Keep the old master link from the outgoing chain as an emergency spare even if the rest of the old chain is heading to the bin. We generally tape it to a bit of brake or gear cable, or sometimes under the saddle, so you never get caught without it. You'll be glad you did when you, or a fellow rider, breaks a chain while out on a ride. This is still a good idea, even if you use a Shimano chain that's joined by a pin.
6. Pin pusher
If your chain isn’t one that uses a master link, you’ll need to use a traditional chain splitter tool. Insert the chain into the recessed housing of the tool ensuring the links are exactly perpendicular to the tool's drive pin, to avoid damaging the edges of the holes.
7. Screw finish
Screw the handle of the chain tool into the body of the tool, to allow the tool's drive pin to locate squarely onto the head of the chain’s link pin. When it’s all square, drive the link pin out. Don't be tempted to rush and mis-drive the head of the pin, as this can cause the hole in the outer link plate to be damaged and potentially make the fresh join less secure.
8. Un-thread the chain
The chain can now be unthreaded from the transmission. If you've never bothered to study the route the chain takes around the sprockets, chain rings, and jockey wheels of the rear derailleur do so before removal. Also don't forget to thread it through the front derailleur cage - we've seen it done when rushing. You'll need to get it right when you thread the new one back into the transmission.

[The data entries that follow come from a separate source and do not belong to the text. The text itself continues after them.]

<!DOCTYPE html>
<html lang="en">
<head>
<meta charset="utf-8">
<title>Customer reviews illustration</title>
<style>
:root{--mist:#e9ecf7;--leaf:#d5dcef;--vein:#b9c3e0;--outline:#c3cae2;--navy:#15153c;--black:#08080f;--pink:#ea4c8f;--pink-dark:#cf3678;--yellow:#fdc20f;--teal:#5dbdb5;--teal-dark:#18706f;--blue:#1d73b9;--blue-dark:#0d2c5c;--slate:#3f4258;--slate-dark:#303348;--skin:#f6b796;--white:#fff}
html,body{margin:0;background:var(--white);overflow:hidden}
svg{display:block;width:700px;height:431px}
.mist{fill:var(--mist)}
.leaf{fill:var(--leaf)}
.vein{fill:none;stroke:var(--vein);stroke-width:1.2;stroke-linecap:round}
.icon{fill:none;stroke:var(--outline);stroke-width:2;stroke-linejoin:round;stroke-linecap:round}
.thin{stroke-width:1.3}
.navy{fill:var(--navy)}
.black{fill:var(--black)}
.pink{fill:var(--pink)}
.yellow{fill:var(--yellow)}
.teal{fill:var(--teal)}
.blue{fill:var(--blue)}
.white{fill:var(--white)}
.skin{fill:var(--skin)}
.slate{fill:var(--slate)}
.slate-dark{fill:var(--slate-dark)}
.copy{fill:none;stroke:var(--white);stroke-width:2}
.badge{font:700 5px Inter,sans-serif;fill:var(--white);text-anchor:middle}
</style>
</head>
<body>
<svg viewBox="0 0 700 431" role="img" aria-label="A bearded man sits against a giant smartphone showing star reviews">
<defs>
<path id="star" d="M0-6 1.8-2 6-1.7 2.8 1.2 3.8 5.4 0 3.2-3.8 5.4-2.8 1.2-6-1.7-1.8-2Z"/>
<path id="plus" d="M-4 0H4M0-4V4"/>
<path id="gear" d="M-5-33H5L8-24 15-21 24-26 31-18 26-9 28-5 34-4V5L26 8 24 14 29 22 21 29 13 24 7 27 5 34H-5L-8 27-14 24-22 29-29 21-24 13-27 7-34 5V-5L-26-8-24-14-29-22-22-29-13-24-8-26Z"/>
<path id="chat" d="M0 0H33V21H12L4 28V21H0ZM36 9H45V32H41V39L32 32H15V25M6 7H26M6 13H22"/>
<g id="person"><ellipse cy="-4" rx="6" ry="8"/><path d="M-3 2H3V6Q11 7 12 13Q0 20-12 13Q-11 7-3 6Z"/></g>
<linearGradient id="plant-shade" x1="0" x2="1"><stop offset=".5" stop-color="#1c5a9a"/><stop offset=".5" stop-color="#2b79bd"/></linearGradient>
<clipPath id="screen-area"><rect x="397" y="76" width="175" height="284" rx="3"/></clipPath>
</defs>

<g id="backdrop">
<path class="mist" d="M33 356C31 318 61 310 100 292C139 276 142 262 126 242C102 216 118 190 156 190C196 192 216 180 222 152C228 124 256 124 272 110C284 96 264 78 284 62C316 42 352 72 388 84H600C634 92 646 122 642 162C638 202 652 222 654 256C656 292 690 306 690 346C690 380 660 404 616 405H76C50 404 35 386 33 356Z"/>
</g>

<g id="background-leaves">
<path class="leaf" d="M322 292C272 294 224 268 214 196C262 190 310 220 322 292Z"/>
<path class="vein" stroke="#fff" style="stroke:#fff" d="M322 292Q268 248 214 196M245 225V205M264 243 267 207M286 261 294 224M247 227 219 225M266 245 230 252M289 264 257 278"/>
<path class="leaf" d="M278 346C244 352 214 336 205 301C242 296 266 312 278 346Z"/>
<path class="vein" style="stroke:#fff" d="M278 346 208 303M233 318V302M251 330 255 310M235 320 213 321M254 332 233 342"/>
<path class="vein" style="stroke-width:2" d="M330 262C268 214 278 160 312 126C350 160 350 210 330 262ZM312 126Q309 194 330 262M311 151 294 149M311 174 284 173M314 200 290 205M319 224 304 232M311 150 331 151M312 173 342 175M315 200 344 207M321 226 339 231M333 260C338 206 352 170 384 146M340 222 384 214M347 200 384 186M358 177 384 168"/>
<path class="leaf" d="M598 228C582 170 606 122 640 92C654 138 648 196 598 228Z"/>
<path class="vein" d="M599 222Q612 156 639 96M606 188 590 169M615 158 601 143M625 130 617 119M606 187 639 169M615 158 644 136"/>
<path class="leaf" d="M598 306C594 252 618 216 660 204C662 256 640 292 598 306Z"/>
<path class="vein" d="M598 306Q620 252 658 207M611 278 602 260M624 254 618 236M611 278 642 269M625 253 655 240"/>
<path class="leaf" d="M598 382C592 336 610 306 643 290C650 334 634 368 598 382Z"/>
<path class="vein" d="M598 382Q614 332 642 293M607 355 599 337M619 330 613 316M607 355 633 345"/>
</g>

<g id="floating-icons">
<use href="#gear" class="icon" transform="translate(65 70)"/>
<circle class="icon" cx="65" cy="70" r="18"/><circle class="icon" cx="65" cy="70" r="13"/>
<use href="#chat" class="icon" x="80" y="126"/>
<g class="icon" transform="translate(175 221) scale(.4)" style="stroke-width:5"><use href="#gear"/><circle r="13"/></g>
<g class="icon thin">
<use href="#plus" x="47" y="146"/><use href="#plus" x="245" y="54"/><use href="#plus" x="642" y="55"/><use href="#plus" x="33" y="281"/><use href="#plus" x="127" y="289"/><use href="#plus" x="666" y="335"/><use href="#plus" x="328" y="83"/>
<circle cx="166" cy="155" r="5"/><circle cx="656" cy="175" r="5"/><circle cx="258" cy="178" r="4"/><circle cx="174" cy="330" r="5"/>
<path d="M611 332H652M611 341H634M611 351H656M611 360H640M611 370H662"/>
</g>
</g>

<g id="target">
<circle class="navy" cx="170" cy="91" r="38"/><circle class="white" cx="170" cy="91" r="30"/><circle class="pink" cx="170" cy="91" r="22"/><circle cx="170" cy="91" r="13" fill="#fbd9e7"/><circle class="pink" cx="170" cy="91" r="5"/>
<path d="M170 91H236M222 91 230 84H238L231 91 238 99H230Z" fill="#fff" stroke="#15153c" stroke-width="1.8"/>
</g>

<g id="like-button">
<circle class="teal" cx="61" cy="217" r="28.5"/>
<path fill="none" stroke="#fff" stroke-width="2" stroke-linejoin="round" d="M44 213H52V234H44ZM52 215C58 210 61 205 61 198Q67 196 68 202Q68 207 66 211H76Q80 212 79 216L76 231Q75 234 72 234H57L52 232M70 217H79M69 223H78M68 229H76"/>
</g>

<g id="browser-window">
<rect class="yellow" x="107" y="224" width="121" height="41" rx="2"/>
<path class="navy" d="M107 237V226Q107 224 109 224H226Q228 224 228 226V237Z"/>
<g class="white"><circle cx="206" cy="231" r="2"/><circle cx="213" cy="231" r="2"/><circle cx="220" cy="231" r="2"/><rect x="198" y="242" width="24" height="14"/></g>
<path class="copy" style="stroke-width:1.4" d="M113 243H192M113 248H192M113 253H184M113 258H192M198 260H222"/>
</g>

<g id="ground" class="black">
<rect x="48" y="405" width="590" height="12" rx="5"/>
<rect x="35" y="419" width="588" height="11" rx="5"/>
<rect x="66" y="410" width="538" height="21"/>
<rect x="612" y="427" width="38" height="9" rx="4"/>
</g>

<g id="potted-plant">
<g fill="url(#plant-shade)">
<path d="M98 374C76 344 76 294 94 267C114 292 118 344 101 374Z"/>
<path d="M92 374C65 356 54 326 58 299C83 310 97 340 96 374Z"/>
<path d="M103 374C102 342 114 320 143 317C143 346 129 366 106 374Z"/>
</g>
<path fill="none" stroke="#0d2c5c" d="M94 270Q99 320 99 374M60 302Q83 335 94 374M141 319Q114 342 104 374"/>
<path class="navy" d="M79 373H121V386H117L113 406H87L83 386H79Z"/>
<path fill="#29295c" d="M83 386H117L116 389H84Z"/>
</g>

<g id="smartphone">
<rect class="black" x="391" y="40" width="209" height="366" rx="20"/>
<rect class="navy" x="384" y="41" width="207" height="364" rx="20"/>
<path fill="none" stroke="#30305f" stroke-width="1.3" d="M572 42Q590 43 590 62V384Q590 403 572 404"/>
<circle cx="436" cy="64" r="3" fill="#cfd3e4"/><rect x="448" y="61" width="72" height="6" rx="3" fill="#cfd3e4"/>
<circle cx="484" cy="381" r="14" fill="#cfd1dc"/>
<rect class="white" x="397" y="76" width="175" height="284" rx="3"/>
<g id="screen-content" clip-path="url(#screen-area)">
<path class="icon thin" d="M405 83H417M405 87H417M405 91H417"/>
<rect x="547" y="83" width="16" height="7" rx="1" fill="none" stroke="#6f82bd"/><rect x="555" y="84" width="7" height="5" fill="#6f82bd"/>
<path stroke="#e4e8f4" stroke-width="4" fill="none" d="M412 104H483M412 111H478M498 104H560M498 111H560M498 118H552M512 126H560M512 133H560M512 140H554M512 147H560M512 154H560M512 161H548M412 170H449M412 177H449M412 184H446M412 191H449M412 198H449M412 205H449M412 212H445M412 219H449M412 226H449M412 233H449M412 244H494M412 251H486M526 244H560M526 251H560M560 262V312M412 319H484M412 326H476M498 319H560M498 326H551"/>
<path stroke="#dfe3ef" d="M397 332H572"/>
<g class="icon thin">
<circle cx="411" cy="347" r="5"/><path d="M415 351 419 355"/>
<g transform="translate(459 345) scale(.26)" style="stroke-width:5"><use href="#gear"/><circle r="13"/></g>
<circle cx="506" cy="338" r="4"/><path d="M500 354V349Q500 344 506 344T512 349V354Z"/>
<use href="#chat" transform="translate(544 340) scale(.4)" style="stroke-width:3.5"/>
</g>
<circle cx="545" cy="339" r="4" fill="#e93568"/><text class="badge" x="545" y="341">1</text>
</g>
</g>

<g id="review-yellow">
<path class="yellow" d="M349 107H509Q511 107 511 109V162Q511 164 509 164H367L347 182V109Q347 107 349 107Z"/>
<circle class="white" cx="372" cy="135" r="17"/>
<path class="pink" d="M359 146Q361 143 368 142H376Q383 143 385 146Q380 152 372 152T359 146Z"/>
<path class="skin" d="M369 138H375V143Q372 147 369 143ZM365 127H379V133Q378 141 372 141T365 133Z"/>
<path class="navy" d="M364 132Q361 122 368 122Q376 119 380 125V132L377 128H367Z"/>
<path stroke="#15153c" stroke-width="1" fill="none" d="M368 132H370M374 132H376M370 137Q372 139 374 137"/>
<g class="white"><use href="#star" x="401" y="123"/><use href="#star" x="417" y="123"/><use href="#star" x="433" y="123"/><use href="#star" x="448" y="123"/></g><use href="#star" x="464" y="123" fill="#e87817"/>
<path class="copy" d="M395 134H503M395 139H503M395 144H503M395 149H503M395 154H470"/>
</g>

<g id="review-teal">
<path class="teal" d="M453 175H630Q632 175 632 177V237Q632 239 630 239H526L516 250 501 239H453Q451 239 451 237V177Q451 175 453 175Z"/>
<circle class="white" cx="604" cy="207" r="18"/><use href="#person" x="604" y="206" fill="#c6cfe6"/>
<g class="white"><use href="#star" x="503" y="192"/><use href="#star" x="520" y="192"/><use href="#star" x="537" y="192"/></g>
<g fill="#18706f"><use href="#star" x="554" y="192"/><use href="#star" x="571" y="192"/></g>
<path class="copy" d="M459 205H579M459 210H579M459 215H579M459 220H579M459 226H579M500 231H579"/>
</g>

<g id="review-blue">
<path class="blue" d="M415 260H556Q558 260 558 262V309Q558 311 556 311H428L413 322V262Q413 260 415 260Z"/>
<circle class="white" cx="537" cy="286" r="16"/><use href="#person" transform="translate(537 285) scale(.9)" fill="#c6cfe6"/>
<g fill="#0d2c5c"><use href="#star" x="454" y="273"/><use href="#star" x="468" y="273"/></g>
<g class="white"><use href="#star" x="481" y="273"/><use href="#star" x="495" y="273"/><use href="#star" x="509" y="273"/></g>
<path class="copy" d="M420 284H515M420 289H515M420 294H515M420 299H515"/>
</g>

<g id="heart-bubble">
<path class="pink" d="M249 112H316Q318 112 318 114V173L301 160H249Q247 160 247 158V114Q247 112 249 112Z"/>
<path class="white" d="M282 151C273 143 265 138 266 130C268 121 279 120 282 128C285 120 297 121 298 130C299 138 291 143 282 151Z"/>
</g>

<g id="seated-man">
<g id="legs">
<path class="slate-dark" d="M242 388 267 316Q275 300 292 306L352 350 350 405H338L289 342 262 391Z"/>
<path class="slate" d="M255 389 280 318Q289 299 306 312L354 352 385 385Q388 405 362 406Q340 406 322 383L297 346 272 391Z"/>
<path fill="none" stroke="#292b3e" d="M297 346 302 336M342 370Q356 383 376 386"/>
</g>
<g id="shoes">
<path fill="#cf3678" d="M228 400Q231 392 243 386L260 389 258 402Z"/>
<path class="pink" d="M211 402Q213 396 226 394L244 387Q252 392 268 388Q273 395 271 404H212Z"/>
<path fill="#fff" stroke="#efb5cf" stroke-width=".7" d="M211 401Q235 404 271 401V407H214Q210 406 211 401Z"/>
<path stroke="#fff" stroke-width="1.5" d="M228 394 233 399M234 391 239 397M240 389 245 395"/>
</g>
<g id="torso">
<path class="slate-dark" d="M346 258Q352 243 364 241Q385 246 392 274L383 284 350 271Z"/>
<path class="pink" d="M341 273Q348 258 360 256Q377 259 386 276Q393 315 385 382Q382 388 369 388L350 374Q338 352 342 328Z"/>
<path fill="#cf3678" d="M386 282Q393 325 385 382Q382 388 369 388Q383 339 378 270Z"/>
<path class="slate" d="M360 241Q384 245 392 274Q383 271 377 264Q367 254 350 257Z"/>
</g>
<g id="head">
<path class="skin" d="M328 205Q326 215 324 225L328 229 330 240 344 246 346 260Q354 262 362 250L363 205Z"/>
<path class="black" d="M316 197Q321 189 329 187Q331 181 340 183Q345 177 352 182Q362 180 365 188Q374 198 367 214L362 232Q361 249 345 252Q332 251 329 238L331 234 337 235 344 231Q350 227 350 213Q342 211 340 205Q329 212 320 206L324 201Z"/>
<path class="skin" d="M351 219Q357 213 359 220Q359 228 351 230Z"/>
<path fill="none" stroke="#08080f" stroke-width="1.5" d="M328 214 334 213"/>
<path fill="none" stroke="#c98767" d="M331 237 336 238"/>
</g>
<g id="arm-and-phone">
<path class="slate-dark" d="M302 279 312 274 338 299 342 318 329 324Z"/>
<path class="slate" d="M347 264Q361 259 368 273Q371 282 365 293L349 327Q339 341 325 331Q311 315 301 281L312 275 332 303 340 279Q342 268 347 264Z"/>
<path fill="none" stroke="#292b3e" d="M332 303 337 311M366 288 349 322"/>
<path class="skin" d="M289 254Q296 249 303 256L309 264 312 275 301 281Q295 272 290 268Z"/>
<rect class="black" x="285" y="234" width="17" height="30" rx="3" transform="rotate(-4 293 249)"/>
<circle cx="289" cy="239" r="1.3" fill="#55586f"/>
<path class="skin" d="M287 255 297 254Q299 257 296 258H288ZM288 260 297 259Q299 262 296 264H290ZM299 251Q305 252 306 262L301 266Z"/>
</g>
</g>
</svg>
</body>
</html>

There is only one way that will result in functioning gears and forward drive.
9. Shorten the new chain
You'll now need to shorten the new chain to the length of the one it's replacing (assuming that was correct). To work out where the new chain needs to be split, thread the ends of both chains onto an old spoke; this allows you to hang them up (or lay out) to find the link that needs splitting. This new Shimano Ultegra comes with 116 links, the standard length. Most modern road bikes will require five or six links removing, depending on chainstay length and gearing.
10. Rethread the new chain
Some Shimano 10-speed chains are directional and must be fitted with the Shimano logos on the outward face of the links. SRAM's AXS 12-speed chain is also directional, though if you've already managed to ear out one of those you're doing well!
Loop one end of the chain through the front derailleur, the other around the rear sprockets, over the top of the upper jockey wheel and behind the front chain deflector tab in the jockey cage and to the rear of the lower jockey wheel, and inside the rear chain deflector tab. The two loose ends can now be joined.
11. Fit the pin
Some Shimano chains use a special joining pin, with a snap-off pointed leader. Bring the male and female ends of the chain together, line up their respective pin holes and insert the pin into the chain. Only the pointed leader section is joining the chain. This must now be pushed home with the chain splitter tool.
More recent Shimano chains come with a master link, so you just hook the two ends together so the master link is in the top run of chain, put the bike on the floor with the brakes on and stand on a pedal so the link clicks into place. Alternatively, use master link pliers.
12. Drive the pin home
Fit the chain tool to the chain in the normal way, to drive the new pin home. Ensure you're well lined up before cranking the chain tool handle. The new pin should slide home with ease, only the last millimetre or so will feel firm at the handle. You're looking to leave the tiny rim at the end of the new pin visible, the same as the other factory fitted ones on the other links. Over pushing the pin will result in the chain link jamming and potentially a chain failure.
13. Remove the leader
With the new link in position you'll need to remove the leader section. This requires a pair of pliers and a sharp angled twist of the wrist to break the leader free. These Park Tools cable cutters have a crimper behind the cutters that works well for the job.
14. Free up a stiff link
Sometimes the freshly joined link will run free first time, but occasionally the new join will be a little stiff. This can lead to skipping gears. When this happens we usually use our thumbs to apply a little side pressure to the link, which usually frees the link so it runs and shifts smoothly.